▶ _Work task_: Only lines holding the word "smoothstep" are wanted from the records; copy all of them.

▶ _Data for the task_:
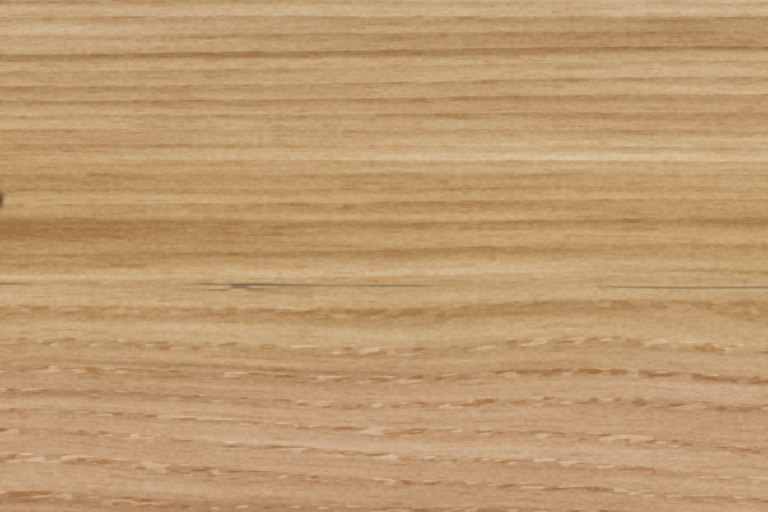
This texture is drawn by a WebGL 1 fragment shader. Its source:

```glsl
precision highp float;
// Planed light wood with near-horizontal grain: stretched noise and asymmetric
// growth rings are stacked along a gently warped grain coordinate, then
// open pores, a fine crack and a few strong bands are laid on top.
uniform vec2 u_resolution;

float hash(vec2 p) {
  vec3 q = fract(vec3(p.xyx) * 0.1031);
  q += dot(q, q.yzx + 33.33);
  return fract((q.x + q.y) * q.z);
}

float noise(vec2 p) {
  vec2 i = floor(p), f = fract(p);
  f = f * f * (3.0 - 2.0 * f);
  return mix(mix(hash(i), hash(i + vec2(1.0, 0.0)), f.x),
             mix(hash(i + vec2(0.0, 1.0)), hash(i + vec2(1.0, 1.0)), f.x), f.y);
}

// Noise centred on zero, scaled separately along and across the grain
float streak(vec2 p, float along, float across) {
  return noise(p * vec2(along, across) + across) - 0.5;
}

// Soft horizontal band around a centre
float band(float y, float centre, float width) {
  float d = (y - centre) / width;
  return exp(-d * d);
}

vec3 woodRamp(float tone) {
  vec3 dark = vec3(0.615, 0.455, 0.28);
  vec3 mid = vec3(0.752, 0.618, 0.446);
  vec3 pale = vec3(0.86, 0.775, 0.645);
  return tone < 0.5 ? mix(dark, mid, tone * 2.0) : mix(mid, pale, tone * 2.0 - 1.0);
}

void main() {
  vec2 p = gl_FragCoord.xy / u_resolution.y;

  // Grain coordinate: straight above, sloping and wavy in the lower part
  float lower = 1.0 - smoothstep(0.3, 0.46, p.y);
  float upper = smoothstep(0.62, 0.72, p.y);
  float wave = streak(p, 2.6, 3.0) * 0.028 + streak(p, 7.0, 5.0) * 0.006;
  float g = p.y + lower * (0.033 * p.x + wave)
          + 0.008 * streak(p, 1.7, 4.0) + 0.0015 * streak(p, 14.0, 30.0);
  vec2 q = vec2(p.x, g);

  // Broad to fine streaks
  float tone = 0.56;
  tone += 0.26 * streak(q, 0.8, 13.0);
  tone += 0.26 * streak(q, 1.1, 37.0);
  tone += 0.17 * streak(q, 2.2, 85.0);
  tone += 0.13 * streak(q, 9.0, 165.0);

  // Growth rings, tighter towards the top; dark late wood ends abruptly
  float phase = 20.0 * g + 13.0 * max(g - 0.6, 0.0) + 1.1 * streak(q, 0.6, 7.0);
  float ring = fract(phase);
  float ringStrength = 0.35 + 0.65 * hash(vec2(floor(phase), 7.0));
  float late = smoothstep(0.3, 0.84, ring) * (1.0 - smoothstep(0.87, 1.0, ring));
  tone -= late * ringStrength * mix(0.24, 0.34, upper);

  // Individual dark and pale bands, fading along the board
  float fade = 0.7 + 0.8 * streak(q, 2.0, 9.0);
  tone -= 0.30 * band(g, 0.566, 0.007) * fade;
  tone -= 0.13 * band(g, 0.555, 0.05);
  tone -= 0.12 * band(g, 0.64, 0.025);
  tone -= 0.30 * band(g, 0.305, 0.006) * fade;
  tone += 0.24 * band(g, 0.687, 0.009) * fade;
  tone += 0.22 * band(g, 0.462, 0.013) * fade;
  tone += 0.24 * band(g, 0.375, 0.014) * fade * (1.0 - 0.4 * p.x);
  tone += 0.09 * smoothstep(0.6, 1.5, p.x) * band(p.y, 0.75, 0.12);

  // Open pores: short slanted dashes gathered at the ring edges
  vec2 slanted = vec2(p.x, g - 0.09 * p.x);
  float poreZone = smoothstep(0.58, 0.8, ring) * (1.0 - smoothstep(0.93, 1.0, ring));
  poreZone *= mix(0.25, 1.0, lower) * (0.5 + 0.5 * ringStrength);
  float paleDash = smoothstep(0.58, 0.82, noise(slanted * vec2(38.0, 150.0)));
  float darkDash = smoothstep(0.58, 0.82, noise(slanted * vec2(44.0, 160.0) + 31.0));
  tone += poreZone * (0.36 * paleDash - 0.30 * darkDash);

  // Sparse hair-thin fibres and sanded surface texture
  tone -= 0.12 * smoothstep(0.72, 0.9, noise(q * vec2(22.0, 190.0) + 5.0));
  tone += 0.15 * streak(p, 110.0, 210.0);
  tone += 0.09 * streak(p, 230.0, 250.0);

  vec3 color = woodRamp(clamp(tone, 0.0, 1.0));

  // Rosier below, warmer and more golden through the middle
  color += vec3(0.004, -0.007, 0.018) * (1.0 - smoothstep(0.22, 0.36, p.y));
  color += vec3(0.003, -0.002, -0.016) * band(p.y, 0.57, 0.16);
  color += vec3(-0.008, -0.005, 0.004) * smoothstep(0.8, 1.0, p.y);
  color += vec3(0.024, -0.004, -0.022) * poreZone * darkDash;

  // Broken grey crack with a smudge, and a small knot at the left edge
  float crackY = 0.446 - 0.006 * p.x + 0.004 * streak(p, 6.0, 1.0);
  float crack = band(p.y, crackY, 0.0025) * smoothstep(0.3, 0.75, noise(vec2(p.x * 9.0, 3.0)));
  float smudge = band(p.y, 0.438, 0.008) * band(p.x, 0.46, 0.09)
               * smoothstep(0.35, 0.75, noise(p * vec2(30.0, 150.0)));
  color = mix(color, vec3(0.43, 0.36, 0.27), clamp(0.5 * crack + 0.6 * smudge, 0.0, 1.0));
  float knot = band(p.y, 0.61, 0.016) * band(p.x, 0.0, 0.007);
  color = mix(color, vec3(0.3, 0.2, 0.12), 0.8 * knot);

  gl_FragColor = vec4(color, 1.0);
}
```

▶ _Solution to this task_:
  float lower = 1.0 - smoothstep(0.3, 0.46, p.y);
  float upper = smoothstep(0.62, 0.72, p.y);
  float late = smoothstep(0.3, 0.84, ring) * (1.0 - smoothstep(0.87, 1.0, ring));
  tone += 0.09 * smoothstep(0.6, 1.5, p.x) * band(p.y, 0.75, 0.12);
  float poreZone = smoothstep(0.58, 0.8, ring) * (1.0 - smoothstep(0.93, 1.0, ring));
  float paleDash = smoothstep(0.58, 0.82, noise(slanted * vec2(38.0, 150.0)));
  float darkDash = smoothstep(0.58, 0.82, noise(slanted * vec2(44.0, 160.0) + 31.0));
  tone -= 0.12 * smoothstep(0.72, 0.9, noise(q * vec2(22.0, 190.0) + 5.0));
  color += vec3(0.004, -0.007, 0.018) * (1.0 - smoothstep(0.22, 0.36, p.y));
  color += vec3(-0.008, -0.005, 0.004) * smoothstep(0.8, 1.0, p.y);
  float crack = band(p.y, crackY, 0.0025) * smoothstep(0.3, 0.75, noise(vec2(p.x * 9.0, 3.0)));
               * smoothstep(0.35, 0.75, noise(p * vec2(30.0, 150.0)));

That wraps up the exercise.